“HADDO dived for submerged patrol of [China’s] Laotiehshan Channel. Lookouts on station were sent below in order to dive the boat. 1 hr and 18 minutes after the dive, it was discovered that Porter was missing when he didn’t show up at his post. They immediately surfaced, turned the boat about to go to the Longitude/Latitude where they submerged. The search was commenced at two-engine speed.

“Porter’s duty topside was after lookout. When he realized the boat was submerging he was at the after lookout position and due to bad weather and his heavy gear, he did not hear the klaxon sound.

“On starboard lookout was QM John Sampson. Others on duty topside were Officer Nason, Jakubowski was on Port Lookout. They had been topside about ½ hour when the klaxon sounded.

“The weather conditions were foggy, windy, chilly. The sea was rough and there was zilch visibility. The water was cold, 65 degrees. The sea was Stage 3 on a scale of 1-5.

“When Porter was asked if the thought came to his mind that he knew the boat marked longitude and latitude when they submerged and that they would come back to look for him, he said, ‘Yes.’

“Do you remember thinking this right away or later? He said, ‘Right away.’

“When he heard the main induction he knew it was too late. He quickly tied his binoculars to the frame work of the hatch, took off his heavy foul weather jacket with hood and got out of his shoes. He then went over the side to keep from getting sucked under.

“Porter’s first thoughts: He knew the boat’s procedure. With the fog, the high velocity of the wind and the high waves he knew this was a strange sight. He thought, ‘I’m really too young to die.’ He said he made some promises: Did not say what they were….

“Officer Nason said he didn’t know why they missed the count. There were 5 men topside. Later in discussion, Gunner Wolber said, ‘When I was closing that hatch from the inside, I knew it was too hard to close.’

“Elton Porter II was a strong 18 year old when he first boarded the USS HADDO. He had grown up near the Gulf of Mexico and was a strong swimmer. He immediately made water wings out of his pants as submariners were taught in their training. The bad news was, one leg of his pants had a hole in it. Despite the disadvantages, Porter stayed afloat 3 hours and 16 minutes.

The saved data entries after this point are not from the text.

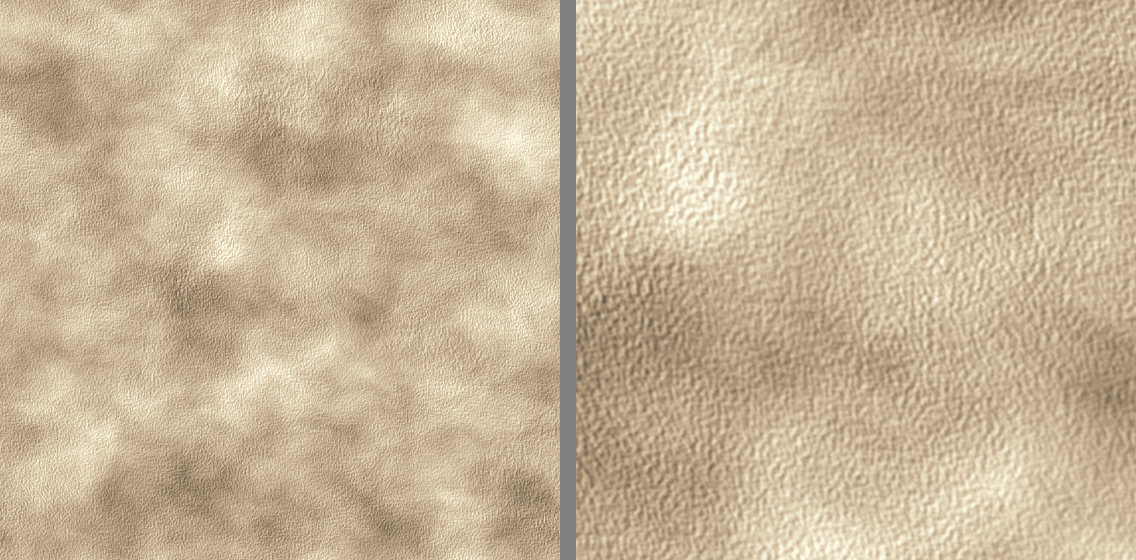
Left, the full canvas; right, a detail of the centre.
Reproduce this texture procedurally as a WebGL 2 fragment shader.

```glsl
#version 300 es
precision highp float;
// Aged parchment or plaster: cloudy, mottled stains in warm beige under a fine
// leathery grain. Wrapping gradient noise gives the stains; the grain is a
// height field lit from the upper left, coarser and flakier in some regions.
uniform vec2 u_resolution;
out vec4 fragColor;

// Random unit vector for a lattice point
vec2 gradientAt(vec2 cell, float seed) {
  vec3 h = fract(vec3(cell.xyx + seed * 17.3) * vec3(0.1031, 0.1030, 0.0973));
  h += dot(h, h.yzx + 33.33);
  float angle = 6.2832 * fract((h.x + h.y) * h.z);
  return vec2(cos(angle), sin(angle));
}

// Gradient noise with a whole number of cells across the unit square
float wrapNoise(vec2 uv, vec2 period, float seed) {
  vec2 p = uv * period;
  vec2 i = floor(p), f = p - i;
  vec2 lo = mod(i, period), hi = mod(i + 1.0, period);
  vec2 w = f * f * f * (f * (f * 6.0 - 15.0) + 10.0);
  float a = dot(gradientAt(lo, seed), f);
  float b = dot(gradientAt(vec2(hi.x, lo.y), seed), f - vec2(1.0, 0.0));
  float c = dot(gradientAt(vec2(lo.x, hi.y), seed), f - vec2(0.0, 1.0));
  float d = dot(gradientAt(hi, seed), f - 1.0);
  return mix(mix(a, b, w.x), mix(c, d, w.x), w.y);
}

// Stains: octaves from broad clouds down to small mottling
float clouds(vec2 uv) {
  float sum = 0.0, amplitude = 1.0;
  vec2 period = vec2(4.0, 5.0);
  for (int octave = 0; octave < 6; octave++) {
    sum += amplitude * wrapNoise(uv, period, float(octave) + 1.0);
    amplitude *= 0.62;
    period *= 2.0;
  }
  return sum;
}

// Grain height: fine pebbling plus broader upright flakes
float grainHeight(vec2 uv, float flakes) {
  return wrapNoise(uv, vec2(283.0, 217.0), 11.0)
       + 0.5 * wrapNoise(uv, vec2(397.0, 361.0), 13.0)
       + flakes * wrapNoise(uv, vec2(163.0, 101.0), 12.0);
}

void main() {
  vec2 uv = gl_FragCoord.xy / u_resolution;

  // Ragged stain outlines
  vec2 drift = vec2(wrapNoise(uv, vec2(11.0), 31.0), wrapNoise(uv, vec2(11.0), 32.0));
  float stain = clouds(uv + 0.025 * drift);

  // Regional changes in flakiness, relief and light direction
  float region = wrapNoise(uv, vec2(3.0), 21.0) + 0.5 * wrapNoise(uv, vec2(9.0), 22.0);
  float flakes = smoothstep(-0.1, 0.5, region);
  float relief = 0.165 + 0.08 * wrapNoise(uv, vec2(7.0), 23.0);
  float angle = 2.6 + 0.6 * wrapNoise(uv, vec2(6.0), 24.0);

  // Slope of the grain towards the light
  vec2 toLight = 0.0012 * vec2(cos(angle), sin(angle));
  float grain = grainHeight(uv - toLight, flakes) - grainHeight(uv + toLight, flakes);

  // Tone around the middle beige, bending to cream in the lights
  float tone = 0.012 + 0.25 * stain + relief * grain;
  tone = clamp(tone, -0.34, 0.28);
  vec3 color = vec3(0.78, 0.70, 0.58) + tone * vec3(0.9, 1.0, 1.0)
             + tone * tone * vec3(-0.6, 0.0, 0.5);
  fragColor = vec4(color, 1.0);
}
```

“When the boat surfaced the visibility was about 300 yards. Gunner Wolber sighted something on the port beam at a range of 1000 yards. This was a most remarkable sighting, in that visibility could not have been more than 500 yards and that neither he nor anyone else sighted the man again until the range had closed to about 500 yards. As they got closer, Nason dived into the water and assisted Porter on board.

“The fact that Porter had blown up his trousers had probably made him more susceptible to the effect of the wind and hence his drift was some 3,000 yards from the point of dive.

“No sharks. He reported that he had seen no sharks. Since he had been raised near the Gulf of Mexico, he was a strong swimmer and accustomed to swimming in rough water. …He was in surprisingly good condition….

“The first person Porter remembers seeing on board was Doc Wortham (Medical Personnel). Doc took him to the forward Torpedo Room. He had him to drink and he threw up. Doc stayed with him all day and all night. Porter was dehydrated. Doc gave him 5% glucose in the vein for 5 or 6 hours.

“The crew of the Haddo were thankful to have Porter back on board. To their knowledge there has never been a similar report from any submarine.”